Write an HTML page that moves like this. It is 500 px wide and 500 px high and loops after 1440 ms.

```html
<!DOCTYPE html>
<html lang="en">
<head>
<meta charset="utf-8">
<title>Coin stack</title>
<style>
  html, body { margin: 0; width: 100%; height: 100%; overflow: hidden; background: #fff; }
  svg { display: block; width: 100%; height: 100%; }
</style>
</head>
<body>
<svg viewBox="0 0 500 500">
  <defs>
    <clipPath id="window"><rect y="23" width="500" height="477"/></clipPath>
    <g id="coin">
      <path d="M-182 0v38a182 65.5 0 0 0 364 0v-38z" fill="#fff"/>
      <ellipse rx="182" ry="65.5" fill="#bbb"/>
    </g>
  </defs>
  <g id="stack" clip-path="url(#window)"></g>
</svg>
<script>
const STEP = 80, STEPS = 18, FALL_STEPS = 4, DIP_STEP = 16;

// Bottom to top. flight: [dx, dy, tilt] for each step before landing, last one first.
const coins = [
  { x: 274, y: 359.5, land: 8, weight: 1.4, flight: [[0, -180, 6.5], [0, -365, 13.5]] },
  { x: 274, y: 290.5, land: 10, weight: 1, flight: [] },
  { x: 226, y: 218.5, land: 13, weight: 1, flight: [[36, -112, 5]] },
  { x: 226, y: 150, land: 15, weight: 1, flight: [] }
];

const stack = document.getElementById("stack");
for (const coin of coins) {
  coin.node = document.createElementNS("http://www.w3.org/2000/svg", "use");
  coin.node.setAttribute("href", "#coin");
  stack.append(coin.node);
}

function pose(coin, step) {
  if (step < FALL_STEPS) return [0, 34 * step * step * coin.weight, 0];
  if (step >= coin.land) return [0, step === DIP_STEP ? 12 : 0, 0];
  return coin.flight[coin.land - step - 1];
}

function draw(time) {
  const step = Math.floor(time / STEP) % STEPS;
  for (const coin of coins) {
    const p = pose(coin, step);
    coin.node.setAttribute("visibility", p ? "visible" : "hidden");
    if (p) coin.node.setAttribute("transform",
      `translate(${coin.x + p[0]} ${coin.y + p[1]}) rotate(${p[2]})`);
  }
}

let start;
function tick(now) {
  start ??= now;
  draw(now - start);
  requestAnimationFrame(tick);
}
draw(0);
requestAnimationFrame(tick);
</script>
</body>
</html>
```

### Assignment
The reply should consist of the full listing, copied exactly.

### Exercise response
Write an HTML page that moves like this. It is 500 px wide and 500 px high and loops after 1440 ms.

```html
<!DOCTYPE html>
<html lang="en">
<head>
<meta charset="utf-8">
<title>Coin stack</title>
<style>
  html, body { margin: 0; width: 100%; height: 100%; overflow: hidden; background: #fff; }
  svg { display: block; width: 100%; height: 100%; }
</style>
</head>
<body>
<svg viewBox="0 0 500 500">
  <defs>
    <clipPath id="window"><rect y="23" width="500" height="477"/></clipPath>
    <g id="coin">
      <path d="M-182 0v38a182 65.5 0 0 0 364 0v-38z" fill="#fff"/>
      <ellipse rx="182" ry="65.5" fill="#bbb"/>
    </g>
  </defs>
  <g id="stack" clip-path="url(#window)"></g>
</svg>
<script>
const STEP = 80, STEPS = 18, FALL_STEPS = 4, DIP_STEP = 16;

// Bottom to top. flight: [dx, dy, tilt] for each step before landing, last one first.
const coins = [
  { x: 274, y: 359.5, land: 8, weight: 1.4, flight: [[0, -180, 6.5], [0, -365, 13.5]] },
  { x: 274, y: 290.5, land: 10, weight: 1, flight: [] },
  { x: 226, y: 218.5, land: 13, weight: 1, flight: [[36, -112, 5]] },
  { x: 226, y: 150, land: 15, weight: 1, flight: [] }
];

const stack = document.getElementById("stack");
for (const coin of coins) {
  coin.node = document.createElementNS("http://www.w3.org/2000/svg", "use");
  coin.node.setAttribute("href", "#coin");
  stack.append(coin.node);
}

function pose(coin, step) {
  if (step < FALL_STEPS) return [0, 34 * step * step * coin.weight, 0];
  if (step >= coin.land) return [0, step === DIP_STEP ? 12 : 0, 0];
  return coin.flight[coin.land - step - 1];
}

function draw(time) {
  const step = Math.floor(time / STEP) % STEPS;
  for (const coin of coins) {
    const p = pose(coin, step);
    coin.node.setAttribute("visibility", p ? "visible" : "hidden");
    if (p) coin.node.setAttribute("transform",
      `translate(${coin.x + p[0]} ${coin.y + p[1]}) rotate(${p[2]})`);
  }
}

let start;
function tick(now) {
  start ??= now;
  draw(now - start);
  requestAnimationFrame(tick);
}
draw(0);
requestAnimationFrame(tick);
</script>
</body>
</html>
```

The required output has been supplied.